=== What you should do ===
Search the records below for the word "warm" and show every line where it occurs.

[Stored items]
========
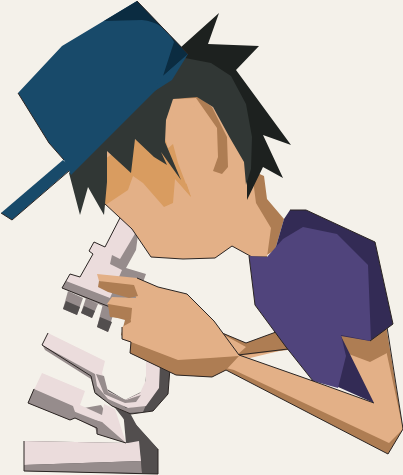
<!DOCTYPE html>
<html lang="en">
<head>
<meta charset="utf-8">
<title>Boy with microscope</title>
<style>
:root {
  --paper: #f4f1ea;
  --skin: #e3b087;
  --skin-shade: #ae7d53;
  --skin-warm: #d99c60;
  --hair: #313735;
  --hair-dark: #1d211f;
  --cap: #184a6a;
  --cap-dark: #0b2c41;
  --shirt: #50447c;
  --shirt-dark: #332b55;
  --metal: #ebdcdc;
  --metal-mid: #968c8c;
  --metal-dark: #524e4e;
  --outline: #2b2523;
}
html, body { margin: 0; background: var(--paper); overflow: hidden; }
svg { display: block; width: 403px; height: 475px; }
.skin { fill: var(--skin); }
.skin-shade { fill: var(--skin-shade); }
.skin-warm { fill: var(--skin-warm); }
.hair { fill: var(--hair); }
.hair-dark { fill: var(--hair-dark); }
.cap { fill: var(--cap); }
.cap-dark { fill: var(--cap-dark); }
.shirt { fill: var(--shirt); }
.shirt-dark { fill: var(--shirt-dark); }
.metal { fill: var(--metal); }
.metal-mid { fill: var(--metal-mid); }
.metal-dark { fill: var(--metal-dark); }
.edge { fill: none; stroke: var(--outline); stroke-width: 1; stroke-linejoin: round; }
</style>
</head>
<body>
<svg viewBox="0 0 403 475" role="img" aria-label="Boy in a blue cap looking into a microscope">
  <g id="microscope">
    <g id="base">
      <polygon class="metal-dark" points="24,441 126,443 123,410 158,449 158,474 24,471"/>
      <polygon class="metal" points="24,441 128,443 139,441 141,461 24,465"/>
      <polygon class="metal-mid" points="24,465 141,461 142,473 24,471"/>
      <polygon class="metal-dark" points="112,404 130,413 137,426 158,449 158,474 142,473 140,440"/>
      <path class="edge" d="M24 441V471L158 474V449"/>
    </g>
    <g id="stage">
      <polygon class="metal-mid" points="28,403 35,388 84,408 101,405 126,443 97,434 95,427 75,418 70,420"/>
      <polygon class="metal" points="42,373 85,391 80,405 102,415 104,404 115,409 126,443 99,431 103,423 78,413 73,411 34,390"/>
      <polygon class="metal-mid" points="34,389 73,406 76,415 102,422 126,443 97,434 97,429 75,418 70,420 28,403"/>
      <path class="edge" d="M34 389L28 403L70 420L75 418L97 428L97 434L126 443"/>
    </g>
    <g id="arm">
      <polygon class="metal-dark" points="147,362 170,368 168,394 153,411 131,414 114,407 96,394 92,380 125,400 145,390"/>
      <polygon class="metal-mid" points="42,344 100,374 105,391 126,408 146,405 143,412 128,413 112,406 94,391 91,379 45,350"/>
      <polygon class="metal" points="48,333 105,361 102,373 108,391 125,400 140,393 146,380 146,360 160,364 159,388 146,406 128,408 108,399 97,386 95,374 42,345"/>
      <polygon class="metal-mid" points="96,374 104,376 108,392 126,400 141,395 136,402 125,403 104,394"/>
      <path class="edge" d="M48 333L42 345L91 376L95 393L112 406L131 414L153 411L168 394L170 368"/>
    </g>
    <g id="objectives">
      <polygon class="metal-mid" points="68,291 83,298 77,315 63,309"/>
      <polygon class="metal-dark" points="66,301 80,307 77,315 63,309"/>
      <polygon class="metal-mid" points="86,298 98,304 92,318 81,313"/>
      <polygon class="metal-dark" points="84,306 95,311 92,318 81,313"/>
      <polygon class="metal-mid" points="103,304 115,308 108,332 97,327"/>
      <polygon class="metal-dark" points="100,317 112,322 108,332 97,327"/>
    </g>
    <g id="tube">
      <polygon class="metal" points="122,214 139,227 123,268 140,276 128,314 63,287 70,274 80,277 93,254 89,251 94,242 105,247"/>
      <polygon class="metal-mid" points="139,227 136,250 126,268 146,274 130,318 62,288 66,281 110,298 122,270 110,264 112,255 120,259"/>
      <path class="edge" d="M122 214L105 247L94 242L89 251L93 254L80 277L70 274L62 288L110 307"/>
    </g>
  </g>

  <g id="far-arm">
    <polygon class="skin" points="215,331 246,343 276,333 300,346 250,358 222,352"/>
    <polygon class="skin-shade" points="215,330 246,343 276,332 296,349 236,356 246,347"/>
    <path class="edge" d="M215 330L246 343L276 332M238 355L288 349"/>
  </g>

  <g id="head">
    <polygon class="skin-shade" points="251,170 264,176 267,199 284,219 275,250 262,258 244,240"/>
    <polygon class="skin" points="104,150 168,93 206,95 252,172 256,203 271,228 267,257 252,257 232,246 215,258 183,259 151,257 132,229 104,203"/>
    <polygon class="skin-warm" points="104,160 130,140 165,140 178,158 191,197 175,179 173,203 164,207 143,183 133,176 128,190 104,206"/>
    <polygon class="skin" points="166,141 178,96 216,120 220,150 184,186 175,176"/>
    <polygon class="skin-warm" points="166,150 173,144 178,163 191,197 176,179"/>
    <polygon class="skin-shade" points="166,101 195,94 212,107 227,137 228,167 222,174 213,171 218,157 217,128 196,98 172,99 166,116"/>
    <path class="edge" d="M104 203L132 229L151 257L183 259L215 258L232 246L252 257H267"/>
  </g>

  <g id="hair">
    <polygon class="hair-dark" points="180,48 219,13 208,44 259,46 236,70 291,145 263,135 283,178 263,167 247,200 247,158 205,72 185,70"/>
    <polygon class="hair" points="185,58 211,63 231,76 246,104 252,137 251,169 246,185 244,162 230,138 213,107 197,97 173,99 166,120 165,142 181,180 161,152 167,165 154,157 135,139 131,173 107,151 107,182 104,215 88,187 80,215 69,173 110,125"/>
  </g>

  <g id="cap">
    <polygon class="cap" points="137,1 188,54 165,81 71,175 64,160 49,143 18,93 62,46"/>
    <path class="cap-dark" d="M137 1L188 54L163 76L174 42Q164 22 142 20L104 21Z"/>
    <polygon class="cap" points="188,54 163,76 150,94 172,80"/>
    <polygon class="cap" points="63,160 72,168 12,220 1,213"/>
    <path class="edge" d="M64 160L49 143L18 93M1 213L12 220L69 171M137 1L188 54"/>
  </g>

  <g id="near-arm">
    <polygon class="skin-shade" points="386,325 403,429 388,454 226,370 212,377 176,375 130,353 131,342 121,335 125,320 110,316 108,304 134,310 150,330 235,360 387,437"/>
    <polygon class="skin" points="97,274 137,278 158,287 187,294 214,321 239,355 313,381 374,403 341,355 386,350 403,429 389,443 234,370 222,367 208,364 178,361 132,343 122,339 122,327 131,322 130,312 107,304 112,297 136,298 135,291 99,281"/>
    <polygon class="skin-shade" points="99,281 134,285 138,296 129,298 108,292 98,287"/>
    <polygon class="skin-shade" points="108,304 132,308 131,319 110,317"/>
    <polygon class="skin-shade" points="131,342 178,360 210,358 239,356 226,370 212,377 176,375 130,353"/>
    <polygon class="skin-shade" points="340,336 386,327 389,352 370,362 346,353"/>
    <path class="edge" d="M122 327V339L131 342L130 353L176 375L212 377L226 370L388 454L403 429L387 327M137 278L158 287L187 294L214 321L239 355L313 381"/>
  </g>

  <g id="shirt">
    <polygon class="shirt-dark" points="290,210 306,210 375,242 393,324 370,341 341,336 374,403 336,386 275,250 284,219"/>
    <polygon class="shirt" points="249,256 267,257 283,239 303,227 337,234 368,265 371,341 341,335 346,356 338,388 313,381 286,347 255,305"/>
    <path class="edge" d="M249 256L255 305L286 347L313 381L374 403M290 210H306L375 242L393 324L370 341"/>
  </g>
</svg>
</body>
</html>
========
=== Answer box ===
  --skin-warm: #d99c60;
.skin-warm { fill: var(--skin-warm); }
    <polygon class="skin-warm" points="104,160 130,140 165,140 178,158 191,197 175,179 173,203 164,207 143,183 133,176 128,190 104,206"/>
    <polygon class="skin-warm" points="166,150 173,144 178,163 191,197 176,179"/>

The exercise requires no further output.